What’s missing in your Giving Tuesday strategy? A convo with DRUM’s eCRM expert.

by Kelley Coram, 06 Nov 2019

As DRUM’s eCRM manager, Kelley Coram is on the front lines of every client email campaign — and has a unique perspective on what works...and what doesn’t. Since Giving Tuesday is a crucial email day for so many nonprofits, we decided to pick her brain on how organizations can deploy emails that get clicks.

What test tactics would you recommend for Giving Season? 

For Giving Tuesday, you need to focus on optimizing within that single campaign rather than your email program as a whole. An early morning subject line test can help you quickly learn which option is best and use that for the remainder of the day’s deployment. 

Conduct tests for the rest of Giving Season, too. Test urgency — like with a countdown to end of year. Test CTAs — like “Donate Now” vs. “Give Now” — to see what works better with your donors. If you traditionally use long-form letters, consider interactive elements like animated GIFs or videos to stand out.

What’s more important when creating urgency to give: subject lines or email content?  

If you already have a strong open rate, I would focus on content within the email. But if you’re trying to get donors to even open your email, then you need to focus on the subject line and preheader since that’s your first opportunity to interact with subscribers.

What new eCRM trends should nonprofits look out for since last year’s Giving Season?  

2018 was really the mobile tipping point across all email providers; most subscribers now view emails on mobile first. So in every email you’re sending, think of mobile. If your email isn’t designed to be viewed on a phone, it becomes a bad user experience. 
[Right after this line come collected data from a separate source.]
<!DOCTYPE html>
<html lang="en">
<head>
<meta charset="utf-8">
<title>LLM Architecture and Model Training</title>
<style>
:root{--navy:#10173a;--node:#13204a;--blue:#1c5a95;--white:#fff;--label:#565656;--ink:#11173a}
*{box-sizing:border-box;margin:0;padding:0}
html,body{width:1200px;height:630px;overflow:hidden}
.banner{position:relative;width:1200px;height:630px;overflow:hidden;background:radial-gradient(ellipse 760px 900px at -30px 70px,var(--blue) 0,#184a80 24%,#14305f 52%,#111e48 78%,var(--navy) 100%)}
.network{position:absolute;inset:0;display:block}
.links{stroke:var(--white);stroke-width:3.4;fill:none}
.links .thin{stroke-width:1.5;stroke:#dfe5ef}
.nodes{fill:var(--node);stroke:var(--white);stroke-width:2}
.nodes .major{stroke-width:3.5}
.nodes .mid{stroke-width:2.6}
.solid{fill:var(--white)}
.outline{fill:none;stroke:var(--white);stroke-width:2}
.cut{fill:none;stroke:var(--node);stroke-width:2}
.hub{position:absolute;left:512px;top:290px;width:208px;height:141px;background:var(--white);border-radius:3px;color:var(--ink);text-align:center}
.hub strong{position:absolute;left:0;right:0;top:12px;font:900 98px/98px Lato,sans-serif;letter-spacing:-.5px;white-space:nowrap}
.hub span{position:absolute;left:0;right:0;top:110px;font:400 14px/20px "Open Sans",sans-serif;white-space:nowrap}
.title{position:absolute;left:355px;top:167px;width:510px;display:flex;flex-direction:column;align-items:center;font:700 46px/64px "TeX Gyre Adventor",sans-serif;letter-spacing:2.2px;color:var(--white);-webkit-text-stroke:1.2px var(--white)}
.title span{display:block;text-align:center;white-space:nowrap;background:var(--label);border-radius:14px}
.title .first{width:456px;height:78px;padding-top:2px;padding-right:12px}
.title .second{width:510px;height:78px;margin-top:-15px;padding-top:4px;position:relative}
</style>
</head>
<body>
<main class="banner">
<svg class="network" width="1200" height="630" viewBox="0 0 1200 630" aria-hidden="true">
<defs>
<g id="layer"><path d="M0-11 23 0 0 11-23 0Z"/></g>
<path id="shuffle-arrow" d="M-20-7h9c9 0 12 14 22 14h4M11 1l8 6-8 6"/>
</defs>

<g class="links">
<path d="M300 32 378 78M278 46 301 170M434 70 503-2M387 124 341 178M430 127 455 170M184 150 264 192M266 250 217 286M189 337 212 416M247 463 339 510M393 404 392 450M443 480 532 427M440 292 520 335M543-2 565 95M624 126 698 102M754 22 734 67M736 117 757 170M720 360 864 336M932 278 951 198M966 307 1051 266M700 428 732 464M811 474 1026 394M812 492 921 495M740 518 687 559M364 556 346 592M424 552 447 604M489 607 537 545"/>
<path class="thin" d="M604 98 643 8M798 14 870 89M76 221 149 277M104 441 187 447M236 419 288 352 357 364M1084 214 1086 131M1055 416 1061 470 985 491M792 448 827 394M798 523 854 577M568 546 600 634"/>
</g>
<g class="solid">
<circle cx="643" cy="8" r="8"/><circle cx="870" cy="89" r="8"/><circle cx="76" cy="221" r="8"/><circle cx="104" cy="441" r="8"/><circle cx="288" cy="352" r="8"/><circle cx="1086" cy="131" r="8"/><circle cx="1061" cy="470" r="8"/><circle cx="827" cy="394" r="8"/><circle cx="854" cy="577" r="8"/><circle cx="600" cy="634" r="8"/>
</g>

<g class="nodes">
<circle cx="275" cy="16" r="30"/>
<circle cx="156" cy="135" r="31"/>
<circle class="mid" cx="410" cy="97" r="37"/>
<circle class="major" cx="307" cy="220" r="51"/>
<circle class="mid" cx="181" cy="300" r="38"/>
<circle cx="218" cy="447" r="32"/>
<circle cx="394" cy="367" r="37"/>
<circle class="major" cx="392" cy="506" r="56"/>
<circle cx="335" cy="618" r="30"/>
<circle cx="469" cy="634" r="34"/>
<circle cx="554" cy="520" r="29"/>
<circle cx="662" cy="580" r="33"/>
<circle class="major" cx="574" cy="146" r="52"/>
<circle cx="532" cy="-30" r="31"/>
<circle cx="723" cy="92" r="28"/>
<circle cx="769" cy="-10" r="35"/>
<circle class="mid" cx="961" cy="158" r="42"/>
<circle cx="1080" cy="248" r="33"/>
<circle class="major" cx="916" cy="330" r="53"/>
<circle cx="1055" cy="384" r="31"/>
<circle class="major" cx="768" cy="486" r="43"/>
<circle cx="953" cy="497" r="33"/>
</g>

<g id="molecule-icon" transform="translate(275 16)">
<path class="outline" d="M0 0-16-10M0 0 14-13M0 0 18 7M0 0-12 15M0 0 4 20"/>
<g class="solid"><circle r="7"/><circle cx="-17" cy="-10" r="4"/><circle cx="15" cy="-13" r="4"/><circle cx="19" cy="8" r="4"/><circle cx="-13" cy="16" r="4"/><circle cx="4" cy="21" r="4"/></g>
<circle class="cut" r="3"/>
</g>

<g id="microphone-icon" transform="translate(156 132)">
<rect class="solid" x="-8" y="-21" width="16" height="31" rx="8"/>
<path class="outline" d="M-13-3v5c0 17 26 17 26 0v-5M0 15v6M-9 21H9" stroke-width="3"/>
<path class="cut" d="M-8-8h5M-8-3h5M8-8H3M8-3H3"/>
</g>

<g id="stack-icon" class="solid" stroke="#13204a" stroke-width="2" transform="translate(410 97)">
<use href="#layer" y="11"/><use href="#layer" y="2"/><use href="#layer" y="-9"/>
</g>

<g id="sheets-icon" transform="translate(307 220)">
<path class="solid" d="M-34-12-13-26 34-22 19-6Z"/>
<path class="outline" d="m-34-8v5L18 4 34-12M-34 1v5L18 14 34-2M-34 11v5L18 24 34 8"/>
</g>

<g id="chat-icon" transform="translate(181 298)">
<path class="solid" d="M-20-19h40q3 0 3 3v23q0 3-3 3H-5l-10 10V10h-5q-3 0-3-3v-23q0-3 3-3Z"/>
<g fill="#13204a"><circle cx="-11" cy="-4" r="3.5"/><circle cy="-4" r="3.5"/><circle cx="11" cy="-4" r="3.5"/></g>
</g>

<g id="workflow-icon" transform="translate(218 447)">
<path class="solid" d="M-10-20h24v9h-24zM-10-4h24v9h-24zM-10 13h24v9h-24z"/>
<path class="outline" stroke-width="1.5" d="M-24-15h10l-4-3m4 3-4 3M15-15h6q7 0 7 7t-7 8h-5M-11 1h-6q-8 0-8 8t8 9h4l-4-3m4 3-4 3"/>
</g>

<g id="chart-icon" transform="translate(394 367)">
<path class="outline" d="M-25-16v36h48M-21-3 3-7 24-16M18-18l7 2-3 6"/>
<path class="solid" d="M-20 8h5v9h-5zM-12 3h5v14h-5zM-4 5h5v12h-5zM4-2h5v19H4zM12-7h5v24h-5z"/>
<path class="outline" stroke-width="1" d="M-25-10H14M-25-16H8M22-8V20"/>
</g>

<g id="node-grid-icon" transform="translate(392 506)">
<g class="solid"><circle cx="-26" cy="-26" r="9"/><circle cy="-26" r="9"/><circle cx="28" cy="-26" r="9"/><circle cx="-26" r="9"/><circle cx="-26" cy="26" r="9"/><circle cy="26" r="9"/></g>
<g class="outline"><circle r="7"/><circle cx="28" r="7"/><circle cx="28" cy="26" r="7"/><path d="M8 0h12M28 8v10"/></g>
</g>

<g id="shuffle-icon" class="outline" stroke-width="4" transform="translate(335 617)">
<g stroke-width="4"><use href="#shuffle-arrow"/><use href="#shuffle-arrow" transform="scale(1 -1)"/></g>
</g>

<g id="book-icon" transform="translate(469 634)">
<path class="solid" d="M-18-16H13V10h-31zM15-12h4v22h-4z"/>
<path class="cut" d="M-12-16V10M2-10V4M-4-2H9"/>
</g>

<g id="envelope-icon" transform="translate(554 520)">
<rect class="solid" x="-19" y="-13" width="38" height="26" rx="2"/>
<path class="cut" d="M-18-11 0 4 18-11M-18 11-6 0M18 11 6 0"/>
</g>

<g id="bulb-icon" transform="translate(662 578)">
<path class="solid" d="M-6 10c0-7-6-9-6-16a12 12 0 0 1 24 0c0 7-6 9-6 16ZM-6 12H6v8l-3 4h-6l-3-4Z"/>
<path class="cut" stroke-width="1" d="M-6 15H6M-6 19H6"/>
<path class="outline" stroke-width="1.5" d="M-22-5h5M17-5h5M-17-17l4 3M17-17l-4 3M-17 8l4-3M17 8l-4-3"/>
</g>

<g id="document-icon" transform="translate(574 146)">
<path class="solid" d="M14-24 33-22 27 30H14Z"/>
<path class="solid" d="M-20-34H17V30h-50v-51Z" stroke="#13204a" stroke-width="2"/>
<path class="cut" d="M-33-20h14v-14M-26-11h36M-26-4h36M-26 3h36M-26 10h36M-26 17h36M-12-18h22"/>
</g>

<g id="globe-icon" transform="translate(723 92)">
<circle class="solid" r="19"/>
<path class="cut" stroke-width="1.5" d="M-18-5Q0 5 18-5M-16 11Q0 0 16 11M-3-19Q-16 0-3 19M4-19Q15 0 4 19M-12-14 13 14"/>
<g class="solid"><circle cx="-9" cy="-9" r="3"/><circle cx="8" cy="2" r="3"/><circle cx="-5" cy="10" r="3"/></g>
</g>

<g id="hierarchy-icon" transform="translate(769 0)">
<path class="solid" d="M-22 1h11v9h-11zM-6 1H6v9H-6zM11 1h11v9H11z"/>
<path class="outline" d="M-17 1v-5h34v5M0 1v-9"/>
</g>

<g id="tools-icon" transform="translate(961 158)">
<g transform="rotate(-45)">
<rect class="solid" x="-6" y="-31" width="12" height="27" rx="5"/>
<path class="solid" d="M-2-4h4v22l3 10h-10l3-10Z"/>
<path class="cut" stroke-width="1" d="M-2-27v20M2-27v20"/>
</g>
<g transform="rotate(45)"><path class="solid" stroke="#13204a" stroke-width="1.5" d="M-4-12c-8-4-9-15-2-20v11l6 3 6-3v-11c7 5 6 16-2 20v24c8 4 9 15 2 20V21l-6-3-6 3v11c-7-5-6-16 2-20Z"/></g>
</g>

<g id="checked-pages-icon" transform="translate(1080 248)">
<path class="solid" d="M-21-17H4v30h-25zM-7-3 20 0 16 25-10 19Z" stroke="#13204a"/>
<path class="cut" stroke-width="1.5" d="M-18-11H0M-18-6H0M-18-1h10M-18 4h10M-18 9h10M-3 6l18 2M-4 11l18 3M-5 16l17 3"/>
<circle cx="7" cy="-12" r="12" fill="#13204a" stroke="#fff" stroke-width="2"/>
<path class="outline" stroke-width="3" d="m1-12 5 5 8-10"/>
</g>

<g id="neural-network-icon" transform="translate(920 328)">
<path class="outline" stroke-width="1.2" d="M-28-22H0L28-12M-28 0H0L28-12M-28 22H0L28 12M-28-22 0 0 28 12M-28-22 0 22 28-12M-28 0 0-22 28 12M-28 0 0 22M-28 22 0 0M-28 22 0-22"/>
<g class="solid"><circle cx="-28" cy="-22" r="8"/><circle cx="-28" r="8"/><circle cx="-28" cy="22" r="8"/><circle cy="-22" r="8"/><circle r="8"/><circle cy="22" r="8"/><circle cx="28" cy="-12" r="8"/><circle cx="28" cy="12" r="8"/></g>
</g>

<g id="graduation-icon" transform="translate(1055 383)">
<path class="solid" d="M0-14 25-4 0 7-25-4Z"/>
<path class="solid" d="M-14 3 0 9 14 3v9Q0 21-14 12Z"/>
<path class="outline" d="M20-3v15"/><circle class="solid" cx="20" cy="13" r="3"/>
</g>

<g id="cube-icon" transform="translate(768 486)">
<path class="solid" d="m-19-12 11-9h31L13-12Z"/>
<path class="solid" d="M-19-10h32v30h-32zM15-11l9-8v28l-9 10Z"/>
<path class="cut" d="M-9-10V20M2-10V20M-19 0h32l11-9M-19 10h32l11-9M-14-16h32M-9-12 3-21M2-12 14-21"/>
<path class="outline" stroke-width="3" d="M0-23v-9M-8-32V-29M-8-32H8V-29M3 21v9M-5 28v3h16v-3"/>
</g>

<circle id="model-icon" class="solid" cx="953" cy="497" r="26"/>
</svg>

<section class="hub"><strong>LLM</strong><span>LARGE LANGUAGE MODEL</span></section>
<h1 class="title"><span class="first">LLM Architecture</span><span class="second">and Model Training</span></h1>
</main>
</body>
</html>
Another thing we’ve seen this year is integrating subscriber data to make emails personal. So whether that is knowing that I love reading the newsletter or knowing what types of programs I give to or how I engage on social, the key is to target messages and meet subscribers where they are.

What concerns should nonprofits keep in mind as they ramp up to Giving Season?

Instead of just sending more and more emails, make sure you’re still sending relevant content. Be mindful of how many communications your donors are going to receive. Are there opportunities to segment so not everybody gets every campaign? Can you prioritize messages to avoid subscriber fatigue?

What are some ways to break through the clutter during Giving Season? 

In Giving Season it’s even more important than the rest of the year to deliver on your brand promise. Feature people you’ve been able to help; highlight impactful stories; show the impact donors have made throughout the year. We’re also starting to see nonprofits show the tactical impact that a gift can make — i.e. your donation of $10 feeds a child for a day, buys a coat for someone in a shelter, etc. Donors want to know the impact they are making, so help them draw that connection in a simple, digestible way.

What’s an example of an eCRM “best practice” that doesn’t actually work?

The biggest one I hear is that your CTA button should always be above the fold — that is, visible at the top of an email. We continue to find that’s not true. People are so used to scrolling on their phones and reading through longer content that we don’t need to stick to this old rule. Another myth is the idea that there’s a best day of the week or a best time of day to send your deployment. That really varies from brand to brand, person to person, so again it’s about testing with your particular audience.

What do you think of adding a person’s name to the “From” field, rather than simply the organization name?  

I’ve seen success with that if it’s a CEO or a celebrity that’s involved in the charity. But it can also go the other way. If I sign up for Catholic Charities email and now I’m getting an email from Kelley Coram, that’s not what I signed up for; that’s not the experience I’m expecting. I like to stay more on the brand side of it — Catholic Charities or Friends of Catholic Charities — some variation that still includes the brand name in that friendly “from.” 

You mentioned that people were used to scrolling in email now. Does that mean that longer emails are OK?

It depends on the content. If it’s a powerful story, if it’s a newsletter with a ton of great content pieces, as long as it’s relevant and engaging to your audience, people will continue to read it. If it’s a laundry list — just because you couldn’t cut it down to make the content relevant — then you need to be more thoughtful about what’s going in the email. But people aren’t afraid of scrolling as long as the content is relevant and engaging.

Is your Giving Season email strategy poised for success? We’d love to lend a helping hand.

Get in touch with DRUM experts now.